## Work item
Look through the listing and locate every line containing the word "pink"; copy those lines.

□ □ □ □ □ □ □

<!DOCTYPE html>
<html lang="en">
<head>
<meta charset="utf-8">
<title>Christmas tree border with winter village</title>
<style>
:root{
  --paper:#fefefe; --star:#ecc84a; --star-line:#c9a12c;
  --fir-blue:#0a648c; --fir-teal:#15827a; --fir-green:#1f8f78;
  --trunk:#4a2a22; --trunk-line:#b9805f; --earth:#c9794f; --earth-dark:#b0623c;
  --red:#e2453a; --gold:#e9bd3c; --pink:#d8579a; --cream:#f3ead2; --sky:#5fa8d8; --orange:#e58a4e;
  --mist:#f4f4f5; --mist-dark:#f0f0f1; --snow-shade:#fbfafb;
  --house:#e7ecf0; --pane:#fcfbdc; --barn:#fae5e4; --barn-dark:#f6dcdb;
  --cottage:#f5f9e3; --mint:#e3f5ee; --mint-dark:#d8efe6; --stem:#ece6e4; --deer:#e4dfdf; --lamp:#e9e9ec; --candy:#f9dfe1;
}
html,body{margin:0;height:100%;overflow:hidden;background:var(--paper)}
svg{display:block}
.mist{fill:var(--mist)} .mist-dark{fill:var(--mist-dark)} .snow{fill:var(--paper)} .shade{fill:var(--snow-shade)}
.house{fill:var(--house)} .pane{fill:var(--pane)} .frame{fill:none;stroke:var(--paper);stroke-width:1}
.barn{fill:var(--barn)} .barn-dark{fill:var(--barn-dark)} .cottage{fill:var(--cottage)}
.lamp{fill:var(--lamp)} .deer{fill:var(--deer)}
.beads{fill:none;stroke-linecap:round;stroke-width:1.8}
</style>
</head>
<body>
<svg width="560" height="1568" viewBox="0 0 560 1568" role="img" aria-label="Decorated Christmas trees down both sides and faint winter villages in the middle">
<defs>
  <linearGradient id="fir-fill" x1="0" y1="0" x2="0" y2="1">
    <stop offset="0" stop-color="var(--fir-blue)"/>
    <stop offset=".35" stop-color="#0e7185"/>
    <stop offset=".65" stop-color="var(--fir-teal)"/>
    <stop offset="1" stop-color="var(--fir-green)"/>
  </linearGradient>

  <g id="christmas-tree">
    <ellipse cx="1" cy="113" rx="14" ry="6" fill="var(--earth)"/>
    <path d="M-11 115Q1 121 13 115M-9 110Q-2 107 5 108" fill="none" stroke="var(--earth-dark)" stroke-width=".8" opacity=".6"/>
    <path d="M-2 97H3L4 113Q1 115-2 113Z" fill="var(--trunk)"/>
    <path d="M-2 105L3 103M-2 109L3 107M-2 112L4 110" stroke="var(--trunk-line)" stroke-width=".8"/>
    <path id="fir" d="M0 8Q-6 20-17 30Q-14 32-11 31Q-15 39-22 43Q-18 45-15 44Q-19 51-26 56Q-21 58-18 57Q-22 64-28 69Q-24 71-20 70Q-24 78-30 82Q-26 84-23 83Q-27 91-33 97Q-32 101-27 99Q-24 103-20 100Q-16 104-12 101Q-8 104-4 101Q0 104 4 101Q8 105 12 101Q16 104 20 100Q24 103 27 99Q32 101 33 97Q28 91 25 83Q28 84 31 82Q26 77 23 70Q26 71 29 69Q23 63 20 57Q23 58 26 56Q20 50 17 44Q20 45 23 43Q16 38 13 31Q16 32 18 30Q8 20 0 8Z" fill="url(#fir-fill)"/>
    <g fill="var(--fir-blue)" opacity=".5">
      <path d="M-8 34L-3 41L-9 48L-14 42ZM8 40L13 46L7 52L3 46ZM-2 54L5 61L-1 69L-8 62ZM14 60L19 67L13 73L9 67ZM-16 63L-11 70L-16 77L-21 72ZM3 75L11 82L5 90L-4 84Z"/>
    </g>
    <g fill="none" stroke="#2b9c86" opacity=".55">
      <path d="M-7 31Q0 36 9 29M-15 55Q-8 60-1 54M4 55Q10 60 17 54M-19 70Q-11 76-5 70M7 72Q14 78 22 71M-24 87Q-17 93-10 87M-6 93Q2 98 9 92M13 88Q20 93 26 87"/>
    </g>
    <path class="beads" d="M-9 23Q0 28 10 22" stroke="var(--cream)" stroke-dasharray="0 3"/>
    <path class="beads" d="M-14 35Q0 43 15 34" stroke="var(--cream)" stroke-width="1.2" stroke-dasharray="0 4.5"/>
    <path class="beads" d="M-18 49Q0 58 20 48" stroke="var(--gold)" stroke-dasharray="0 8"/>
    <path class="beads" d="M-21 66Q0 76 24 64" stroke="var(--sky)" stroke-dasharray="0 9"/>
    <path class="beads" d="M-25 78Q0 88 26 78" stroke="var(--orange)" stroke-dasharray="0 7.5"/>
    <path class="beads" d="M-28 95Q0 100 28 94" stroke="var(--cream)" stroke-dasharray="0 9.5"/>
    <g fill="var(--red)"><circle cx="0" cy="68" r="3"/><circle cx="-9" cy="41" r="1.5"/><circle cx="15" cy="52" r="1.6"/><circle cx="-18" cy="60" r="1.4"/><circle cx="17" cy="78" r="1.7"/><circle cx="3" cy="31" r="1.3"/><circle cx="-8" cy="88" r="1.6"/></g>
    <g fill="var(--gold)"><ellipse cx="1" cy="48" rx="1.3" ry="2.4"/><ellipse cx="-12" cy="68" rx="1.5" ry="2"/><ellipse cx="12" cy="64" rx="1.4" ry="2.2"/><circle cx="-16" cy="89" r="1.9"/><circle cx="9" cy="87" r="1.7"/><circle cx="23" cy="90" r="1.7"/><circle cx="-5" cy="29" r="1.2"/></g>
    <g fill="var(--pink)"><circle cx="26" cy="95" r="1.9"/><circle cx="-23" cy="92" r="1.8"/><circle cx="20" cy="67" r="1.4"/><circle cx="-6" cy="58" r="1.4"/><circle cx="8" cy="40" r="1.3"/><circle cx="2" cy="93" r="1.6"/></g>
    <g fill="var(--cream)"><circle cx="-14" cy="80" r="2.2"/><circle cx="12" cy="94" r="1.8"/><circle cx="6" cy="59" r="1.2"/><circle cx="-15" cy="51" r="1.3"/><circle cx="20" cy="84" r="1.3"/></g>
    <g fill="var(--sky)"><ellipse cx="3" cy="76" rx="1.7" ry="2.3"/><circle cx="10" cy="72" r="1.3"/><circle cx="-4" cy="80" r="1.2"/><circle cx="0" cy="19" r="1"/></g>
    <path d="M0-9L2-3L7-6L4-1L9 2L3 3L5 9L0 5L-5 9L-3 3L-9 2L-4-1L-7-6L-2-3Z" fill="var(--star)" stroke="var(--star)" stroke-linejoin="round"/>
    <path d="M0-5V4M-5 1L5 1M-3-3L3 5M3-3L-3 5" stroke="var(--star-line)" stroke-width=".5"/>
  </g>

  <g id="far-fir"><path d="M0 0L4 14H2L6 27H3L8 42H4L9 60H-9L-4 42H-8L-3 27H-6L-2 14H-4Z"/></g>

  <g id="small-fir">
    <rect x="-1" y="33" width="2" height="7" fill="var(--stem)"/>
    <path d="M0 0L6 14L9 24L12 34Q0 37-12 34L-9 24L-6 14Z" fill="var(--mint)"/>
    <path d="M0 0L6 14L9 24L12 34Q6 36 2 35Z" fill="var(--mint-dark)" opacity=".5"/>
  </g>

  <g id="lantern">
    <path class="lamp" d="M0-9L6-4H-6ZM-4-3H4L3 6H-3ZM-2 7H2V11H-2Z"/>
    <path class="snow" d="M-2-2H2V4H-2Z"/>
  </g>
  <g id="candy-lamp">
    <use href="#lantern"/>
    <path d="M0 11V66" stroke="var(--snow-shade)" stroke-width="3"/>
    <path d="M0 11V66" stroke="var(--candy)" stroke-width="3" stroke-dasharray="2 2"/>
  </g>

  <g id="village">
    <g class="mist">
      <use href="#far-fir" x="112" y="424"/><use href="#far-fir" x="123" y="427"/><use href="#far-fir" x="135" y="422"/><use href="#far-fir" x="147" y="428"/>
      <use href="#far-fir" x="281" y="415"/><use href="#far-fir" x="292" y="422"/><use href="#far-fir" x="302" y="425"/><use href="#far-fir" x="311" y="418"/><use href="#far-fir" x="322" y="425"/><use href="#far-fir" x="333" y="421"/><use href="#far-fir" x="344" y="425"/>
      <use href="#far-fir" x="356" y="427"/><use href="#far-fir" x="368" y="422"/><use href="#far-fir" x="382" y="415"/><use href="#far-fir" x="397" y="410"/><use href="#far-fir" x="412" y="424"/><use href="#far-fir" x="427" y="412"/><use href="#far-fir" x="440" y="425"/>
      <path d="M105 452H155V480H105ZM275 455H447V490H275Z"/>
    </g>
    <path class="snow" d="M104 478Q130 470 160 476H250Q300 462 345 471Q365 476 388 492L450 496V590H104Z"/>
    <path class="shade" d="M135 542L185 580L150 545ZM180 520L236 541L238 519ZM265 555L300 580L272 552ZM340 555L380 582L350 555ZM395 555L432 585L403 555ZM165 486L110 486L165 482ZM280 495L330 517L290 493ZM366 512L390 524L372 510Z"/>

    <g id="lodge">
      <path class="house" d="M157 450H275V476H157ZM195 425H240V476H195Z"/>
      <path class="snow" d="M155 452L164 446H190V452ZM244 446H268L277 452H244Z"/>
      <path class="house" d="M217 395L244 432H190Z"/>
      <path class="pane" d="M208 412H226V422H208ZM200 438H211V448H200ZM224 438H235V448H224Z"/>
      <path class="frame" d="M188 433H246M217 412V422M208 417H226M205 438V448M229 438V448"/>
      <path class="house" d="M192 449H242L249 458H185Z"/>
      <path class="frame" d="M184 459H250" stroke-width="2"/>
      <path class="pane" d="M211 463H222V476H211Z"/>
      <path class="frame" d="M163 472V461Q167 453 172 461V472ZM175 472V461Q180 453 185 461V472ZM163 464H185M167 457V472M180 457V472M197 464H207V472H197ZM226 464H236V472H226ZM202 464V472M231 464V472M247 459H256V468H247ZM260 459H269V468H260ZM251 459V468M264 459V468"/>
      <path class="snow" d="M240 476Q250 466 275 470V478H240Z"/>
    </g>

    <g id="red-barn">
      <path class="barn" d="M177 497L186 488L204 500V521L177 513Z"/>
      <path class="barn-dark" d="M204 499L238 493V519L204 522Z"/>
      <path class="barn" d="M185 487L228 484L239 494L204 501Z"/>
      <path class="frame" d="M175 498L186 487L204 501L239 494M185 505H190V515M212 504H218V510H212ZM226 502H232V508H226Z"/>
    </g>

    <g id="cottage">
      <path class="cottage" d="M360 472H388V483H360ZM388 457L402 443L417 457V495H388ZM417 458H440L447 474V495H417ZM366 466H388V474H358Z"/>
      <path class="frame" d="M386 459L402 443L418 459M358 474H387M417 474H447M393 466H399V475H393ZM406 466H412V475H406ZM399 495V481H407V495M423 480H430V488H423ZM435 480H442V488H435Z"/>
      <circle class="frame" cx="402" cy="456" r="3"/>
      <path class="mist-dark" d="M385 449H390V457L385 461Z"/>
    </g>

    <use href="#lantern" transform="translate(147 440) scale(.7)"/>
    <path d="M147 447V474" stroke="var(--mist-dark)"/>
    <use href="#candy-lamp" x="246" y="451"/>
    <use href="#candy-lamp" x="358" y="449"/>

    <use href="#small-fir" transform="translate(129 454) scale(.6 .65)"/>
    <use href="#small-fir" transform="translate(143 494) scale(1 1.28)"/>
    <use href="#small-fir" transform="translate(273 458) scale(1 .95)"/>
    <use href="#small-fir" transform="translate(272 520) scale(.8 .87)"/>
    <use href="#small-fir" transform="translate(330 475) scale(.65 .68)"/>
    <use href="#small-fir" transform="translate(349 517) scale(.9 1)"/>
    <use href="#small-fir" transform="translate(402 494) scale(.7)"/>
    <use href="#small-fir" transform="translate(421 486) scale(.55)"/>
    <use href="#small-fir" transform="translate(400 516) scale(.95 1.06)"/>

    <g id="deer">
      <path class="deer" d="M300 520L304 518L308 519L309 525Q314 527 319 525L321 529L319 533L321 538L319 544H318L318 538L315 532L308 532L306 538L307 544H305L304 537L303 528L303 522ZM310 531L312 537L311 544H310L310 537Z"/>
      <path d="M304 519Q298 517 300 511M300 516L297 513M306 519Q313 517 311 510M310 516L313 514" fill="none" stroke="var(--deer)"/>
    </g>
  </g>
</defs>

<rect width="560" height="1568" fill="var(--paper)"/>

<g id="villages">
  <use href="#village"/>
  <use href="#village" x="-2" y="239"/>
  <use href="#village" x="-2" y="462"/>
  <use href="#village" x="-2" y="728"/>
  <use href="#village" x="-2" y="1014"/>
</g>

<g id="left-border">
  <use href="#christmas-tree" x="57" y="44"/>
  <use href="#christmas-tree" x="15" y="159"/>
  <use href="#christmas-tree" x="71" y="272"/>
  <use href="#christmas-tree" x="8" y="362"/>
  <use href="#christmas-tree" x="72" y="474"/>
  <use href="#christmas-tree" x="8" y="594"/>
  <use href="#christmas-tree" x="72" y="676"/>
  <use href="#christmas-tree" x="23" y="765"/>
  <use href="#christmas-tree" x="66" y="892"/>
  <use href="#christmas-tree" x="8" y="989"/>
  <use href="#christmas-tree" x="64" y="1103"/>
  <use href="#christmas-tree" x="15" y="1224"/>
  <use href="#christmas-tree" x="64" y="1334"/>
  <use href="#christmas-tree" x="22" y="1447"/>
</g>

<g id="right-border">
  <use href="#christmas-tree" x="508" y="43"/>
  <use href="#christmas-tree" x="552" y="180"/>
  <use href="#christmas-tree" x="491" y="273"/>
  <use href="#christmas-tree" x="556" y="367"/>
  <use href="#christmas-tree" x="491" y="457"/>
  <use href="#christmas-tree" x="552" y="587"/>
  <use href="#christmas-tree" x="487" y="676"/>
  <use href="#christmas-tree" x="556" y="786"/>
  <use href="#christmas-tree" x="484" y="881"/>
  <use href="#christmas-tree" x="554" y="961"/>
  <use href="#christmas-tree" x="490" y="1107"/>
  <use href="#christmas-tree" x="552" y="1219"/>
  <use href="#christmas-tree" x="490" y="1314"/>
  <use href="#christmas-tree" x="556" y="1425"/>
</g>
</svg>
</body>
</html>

□ □ □ □ □ □ □

## Result for this exercise
  --red:#e2453a; --gold:#e9bd3c; --pink:#d8579a; --cream:#f3ead2; --sky:#5fa8d8; --orange:#e58a4e;
    <g fill="var(--pink)"><circle cx="26" cy="95" r="1.9"/><circle cx="-23" cy="92" r="1.8"/><circle cx="20" cy="67" r="1.4"/><circle cx="-6" cy="58" r="1.4"/><circle cx="8" cy="40" r="1.3"/><circle cx="2" cy="93" r="1.6"/></g>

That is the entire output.